We all know people who can eat all day and not gain a single ounce or pound. These people have good — or fast — metabolisms. Then there are the people that have one unhealthy meal and have to run for a week straight to burn it all off. These are people that tend to have a slower metabolic rate.
One of the great things about the human body is that it burns calories all by itself when it is at rest. The rate in which this happens is determined by your Basal Metabolic Rate, or BMR for short. Healthy people with an active lifestyle tend to have better a better BMR than unhealthy people with a sedentary lifestyle, but that is just common sense.
However, just because you think you live an active lifestyle doesn’t necessarily mean you will always have a faster metabolism or a good BMR. Some people can be predisposed to having a bad metabolism through genetics, but that doesn’t mean you can’t work hard to reverse the process.
Avoid these factors that slow your metabolism down and contribute to a bad BMR.
An inconsistent eating schedule Research suggests that those who eat at the same time, or close to the same time, on a daily basis are actually training their body to get on a schedule, which means that their bodies are burning more calories in between meals. A study conducted in 2012 by researchers at Hebrew University noticed that mice that were fed unhealthy foods on an inconsistent schedule gained more weight than mice that were fed the same foods at the same time every day.
Pesticides and toxins in produce. It turns out chemicals found in pesticides can throw off your body’s natural energy-burning process and make it harder to lose weight. Many store bought produce contain these pesticides and research has shown that those who ate a diet that contained these toxins experienced a decrease in metabolism and a harder time losing weight. Next time your at the grocery store steer you cart towards the organic fruits and veggies whenever possible.
Lack of sleep. The list of health risks associated with sleep deprivation is a long and scary one, and now we can add one more to it. People who don’t get enough sleep are at a higher chance at being less active the following day, which means they will burn less calories. However, according to research, a person who is lacking sleep will also burn fewer calories while they are at rest, which results in a lower BMR.
Having trouble sleeping? Read Restless Nights: 5 Easy, Practical Ways to Improve Your Sleep.

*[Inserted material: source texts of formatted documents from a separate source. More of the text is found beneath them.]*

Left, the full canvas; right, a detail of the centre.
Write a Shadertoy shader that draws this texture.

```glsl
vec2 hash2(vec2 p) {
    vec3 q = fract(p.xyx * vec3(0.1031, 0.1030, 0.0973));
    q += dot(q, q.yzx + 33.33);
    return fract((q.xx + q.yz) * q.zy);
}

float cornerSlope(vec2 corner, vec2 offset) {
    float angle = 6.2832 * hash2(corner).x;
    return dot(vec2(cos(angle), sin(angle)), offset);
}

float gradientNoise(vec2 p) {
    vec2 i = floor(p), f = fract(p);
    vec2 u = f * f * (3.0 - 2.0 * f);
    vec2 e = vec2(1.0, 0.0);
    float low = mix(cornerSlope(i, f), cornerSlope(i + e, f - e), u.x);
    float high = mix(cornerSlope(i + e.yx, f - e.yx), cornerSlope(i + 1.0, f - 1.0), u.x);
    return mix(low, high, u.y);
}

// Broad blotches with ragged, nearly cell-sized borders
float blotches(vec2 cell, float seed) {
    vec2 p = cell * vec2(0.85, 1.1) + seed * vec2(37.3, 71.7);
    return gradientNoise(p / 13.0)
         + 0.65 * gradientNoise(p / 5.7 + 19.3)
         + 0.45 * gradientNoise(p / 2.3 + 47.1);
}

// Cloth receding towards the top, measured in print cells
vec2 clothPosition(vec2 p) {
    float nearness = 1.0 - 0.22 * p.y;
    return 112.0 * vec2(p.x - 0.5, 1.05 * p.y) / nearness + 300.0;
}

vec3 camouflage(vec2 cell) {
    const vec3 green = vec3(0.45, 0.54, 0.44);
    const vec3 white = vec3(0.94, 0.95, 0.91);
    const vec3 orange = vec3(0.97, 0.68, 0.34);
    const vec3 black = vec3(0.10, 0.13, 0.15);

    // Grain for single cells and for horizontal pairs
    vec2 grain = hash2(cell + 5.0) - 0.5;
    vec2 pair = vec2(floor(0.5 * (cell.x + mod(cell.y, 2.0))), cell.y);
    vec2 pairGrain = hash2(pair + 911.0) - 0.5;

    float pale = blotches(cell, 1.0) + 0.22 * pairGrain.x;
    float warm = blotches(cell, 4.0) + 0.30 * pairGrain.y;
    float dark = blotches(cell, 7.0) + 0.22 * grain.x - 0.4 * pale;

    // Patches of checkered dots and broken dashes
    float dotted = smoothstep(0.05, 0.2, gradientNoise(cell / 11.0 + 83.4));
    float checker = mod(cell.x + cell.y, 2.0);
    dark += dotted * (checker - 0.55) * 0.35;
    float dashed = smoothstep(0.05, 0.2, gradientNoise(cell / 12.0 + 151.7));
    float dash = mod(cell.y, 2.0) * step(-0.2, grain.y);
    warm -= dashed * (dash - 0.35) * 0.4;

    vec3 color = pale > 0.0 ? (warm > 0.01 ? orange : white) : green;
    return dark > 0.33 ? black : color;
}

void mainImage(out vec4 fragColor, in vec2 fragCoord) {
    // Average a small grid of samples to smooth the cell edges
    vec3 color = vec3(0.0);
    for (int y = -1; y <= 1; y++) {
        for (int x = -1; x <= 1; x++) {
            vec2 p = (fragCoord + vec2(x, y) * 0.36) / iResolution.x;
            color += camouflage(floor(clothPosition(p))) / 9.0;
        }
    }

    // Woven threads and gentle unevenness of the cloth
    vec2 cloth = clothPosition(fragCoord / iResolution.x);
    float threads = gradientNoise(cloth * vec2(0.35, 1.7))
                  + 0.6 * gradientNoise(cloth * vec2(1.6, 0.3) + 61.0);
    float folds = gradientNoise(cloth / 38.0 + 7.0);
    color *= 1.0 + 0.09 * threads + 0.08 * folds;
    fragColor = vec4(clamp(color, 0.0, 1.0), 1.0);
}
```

Your period (women). Iron is a key component in carrying oxygen to your muscles, which has a direct effect on energy and metabolism. When you are on your period, your body loses iron and therefore less oxygen is getting to your muscles resulting in lower energy levels. Be sure to fuel up on iron-rich foods such as red meats, egg yolk, greens, fruits, beans, and certain cereals.
Not eating enough. It is important to snack often and never miss a main meal. As stated before, getting your body in a proper eating schedule is critical for maintaining a healthy metabolism. Also, when you skip out on meals, your body puts itself into “starvation mode”, which slows your metabolic rate to conserve any of the energy it has. This is why people who try to lose weight by not eating don’t have very much success.
Need to snack better? Read Snacks That Fuel: Eating to Boost Energy Levels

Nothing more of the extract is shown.